It must be the time of year…this is my second zombie game review of the season. Like Back 4 Blood is a spiritual successor to Left 4 Dead, World War Z: Aftermath is the next evolution to the World War Z series – adding new content and features. But is this a straight cash grab for those already enamoured with the series?
Basically, no. I was hesitant to drop the cash on it at first, concerned I’d need the base game, that it was just a very expensive expansion pack that would leave me unable to play without ANOTHER purchase. However, World War Z: Aftermath actually includes all of the content from the base game, its Game of the Year edition upgrades and of course, it’s own new classes and content for players.
So what happens if you own the base game already? Fear not, there is an option to simply buy the content that this enhanced version brings to the table at a reduced cost – not full retail whack.
The game itself then.
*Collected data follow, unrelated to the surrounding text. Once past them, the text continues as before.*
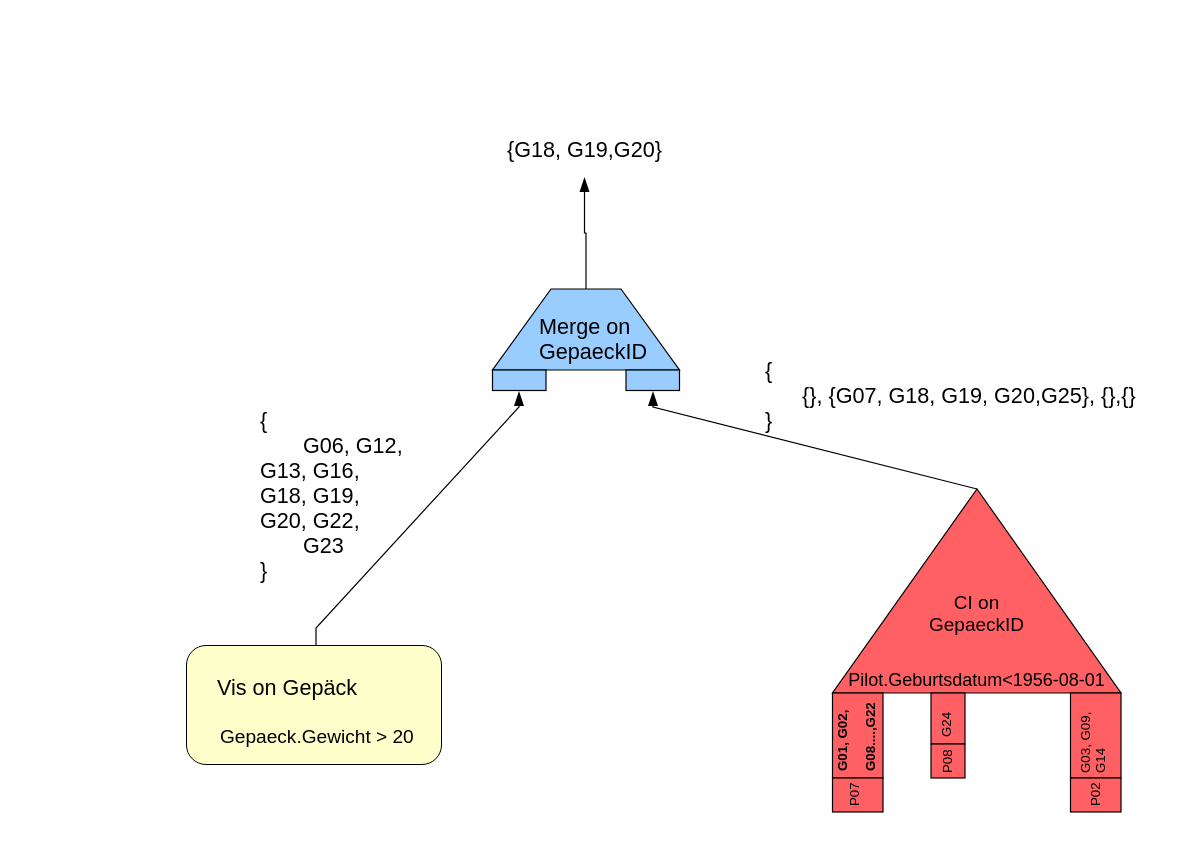
<!DOCTYPE html>
<html lang="de">
<head>
<meta charset="utf-8">
<title>Merge on GepaeckID</title>
<style>
  :root {
    --paper: #ffffff;
    --ink: #000000;
    --merge: #99ccff;
    --visible: #ffffcc;
    --index: #ff6064;
  }
  * { box-sizing: border-box; margin: 0; padding: 0; }
  body { background: var(--paper); overflow: hidden; }
  .plan {
    position: relative;
    width: 1200px;
    height: 849px;
    overflow: hidden;
    background: var(--paper);
    color: var(--ink);
    font: 21.6px/25px "Liberation Sans", Arial, sans-serif;
    white-space: nowrap;
  }
  .shapes { position: absolute; inset: 0; }
  .shapes .outline { stroke: var(--ink); stroke-width: 1.2; }
  .shapes .flow { fill: none; stroke: var(--ink); stroke-width: 1.2; }
  .node, .set, .ids { position: absolute; }
  .result { left: 507px; top: 137px; }
  .merge { left: 539px; top: 314px; }
  .left-set { left: 260px; top: 408px; }
  .left-set .indent { padding-left: 43px; }
  .right-set { left: 765px; top: 358px; }
  .right-set .indent { padding-left: 37px; }
  .visible {
    left: 186px; top: 645px; width: 256px; height: 120px;
    padding: 29px 0 0 30px;
    display: flex; flex-direction: column; gap: 24px;
    background: var(--visible);
    border: 1px solid var(--ink);
    border-radius: 20px;
  }
  .visible .condition { padding-left: 3px; font-size: 19.1px; }
  .index { left: 832px; top: 592px; width: 289px; text-align: center; font-size: 19px; line-height: 22px; }
  .index .condition { margin-top: 33px; font-size: 18px; }
  .ids {
    writing-mode: vertical-rl;
    transform: rotate(180deg);
    font-size: 13.3px;
    line-height: 15px;
  }
  .ids.strong { font-weight: bold; line-height: 28px; }
</style>
</head>
<body>
<main class="plan">
  <svg class="shapes" width="1200" height="849" viewBox="0 0 1200 849" aria-hidden="true">
    <defs>
      <polygon id="arrowhead" points="0,0 5,15 -5,15"/>
    </defs>
    <g class="flow">
      <polyline points="586,289 586,233 584.5,233 584.5,188"/>
      <polyline points="316,645 316,628 519,407 519,400"/>
      <polyline points="977,489 653,407 653,400"/>
    </g>
    <use href="#arrowhead" x="584.5" y="177"/>
    <use href="#arrowhead" x="519" y="391"/>
    <use href="#arrowhead" x="653" y="391"/>
    <g class="outline" fill="var(--merge)">
      <polygon points="551,289 621,289 679.5,370 492.5,370"/>
      <rect x="492.5" y="370" width="53.5" height="20.5"/>
      <rect x="626" y="370" width="53.5" height="20.5"/>
    </g>
    <g class="outline" fill="var(--index)">
      <polygon points="977,489 1121,693 832.5,693"/>
      <rect x="832.5" y="693" width="50.5" height="85"/>
      <rect x="832.5" y="778" width="50.5" height="34"/>
      <rect x="931" y="693" width="34" height="51"/>
      <rect x="931" y="744" width="34" height="34"/>
      <rect x="1070.5" y="693" width="50.5" height="85"/>
      <rect x="1070.5" y="778" width="50.5" height="34"/>
    </g>
  </svg>

  <p class="set result">{G18, G19,G20}</p>

  <div class="node merge">
    <p>Merge on</p>
    <p>GepaeckID</p>
  </div>

  <div class="set left-set">
    <p>{</p>
    <p class="indent">G06, G12,</p>
    <p>G13, G16,</p>
    <p>G18, G19,</p>
    <p>G20, G22,</p>
    <p class="indent">G23</p>
    <p>}</p>
  </div>

  <div class="set right-set">
    <p>{</p>
    <p class="indent">{}, {G07, G18, G19, G20,G25}, {},{}</p>
    <p>}</p>
  </div>

  <div class="node visible">
    <p>Vis on Gepäck</p>
    <p class="condition">Gepaeck.Gewicht &gt; 20</p>
  </div>

  <div class="node index">
    <p>CI on</p>
    <p>GepaeckID</p>
    <p class="condition">Pilot.Geburtsdatum&lt;1956-08-01</p>
  </div>

  <p class="ids strong" style="left:829px; top:693px; height:78px">G01, G02,<br>G08....,G22</p>
  <p class="ids" style="left:847px; top:778px; height:28px">P07</p>
  <p class="ids" style="left:939px; top:693px; height:44px">G24</p>
  <p class="ids" style="left:940px; top:744px; height:29px">P08</p>
  <p class="ids" style="left:1078px; top:693px; height:80px">G03, G09,<br>G14</p>
  <p class="ids" style="left:1088px; top:778px; height:28px">P02</p>
</main>
</body>
</html>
For those unfamiliar, World War Z follows on from the film from 2013. However, whereas that was widely regarded to be a flop, the original game released in 2019 has a wide following, one which will likely grow with this new release.
World War Z sets itself apart from a good sect of the zombie games out there today. The proprietary swarm engine they have utilised allows the hordes (or swarms) of the infected to be released on a massive and terrifying scale. This is best reflected for PC gamers of course with the right rig, but even on PS4 this is still impressive if not as massive.
As a player, you will play predominantly cooperatively against the AI zombie hordes using one of the seven classes available. This allows for you to pick a playstyle suitable for yourself, be that focussing on a shoot ‘em up Gunslinger, an explosive Hellraiser or the supportive Medic class (beware, you’ll be simultaneously the most loved and hated player in this option). There is a degree of PvPvZ (Player v Player v Zombie) play as well but it is less ‘story’ driven.
As the game is online-based, there is little room for character development – and of course, being based off the film as a source instead of the superior book, there is only so far the game can take the source material. Compared to Back 4 Blood, you feel less in touch with your character, instead feeling closer to a weaponry choice like in Call of Duty games.
Instead of simply an airport, a shopping centre, or farm in similar entries, World War Z will plunge you into whole cities, such as Jerusalem, Tokyo – or even Rome and the Vatican in this new expansion. This allows for genuine massive ‘world’ scale fights that makes the survival feel much grander.
Having briefly been introduced to the series before picking up Aftermath, this reviewer found the melee to be lacking. This is something Left 4 Dead happily addressed in their second outing several years prior, so why did it take this long to sort out? It IS better than it was, but still doesn’t feel as visceral or impressive as competitor Back 4 Blood.
The introduction of a first person mode seems to be targeted to bring you closer to the action and the players – however it can feel jarring at times and I found myself defaulting back to third person view – despite preferring the first person feel that Left 4 Dead and its successors include in their series.
The soundtrack makes it feel like more of an action series rather than the typical horror setting that zombies tend to, and in this reviewers’ opinion, SHOULD occupy.
If your preference is more to wage war against the horde with impressive arsenals of weapons, with a larger team of survivors as opposed to a rag-tag bunch of misfits thrown together by circumstance and grit, you will probably prefer this game to the other offerings. However, gameplay feels less fresh and more repetitive than similar games, and although entertaining and feeling very big, doesn’t have as much replay value – particularly with very little zombie variety to spice things up.
Author: Tom, Cardiff store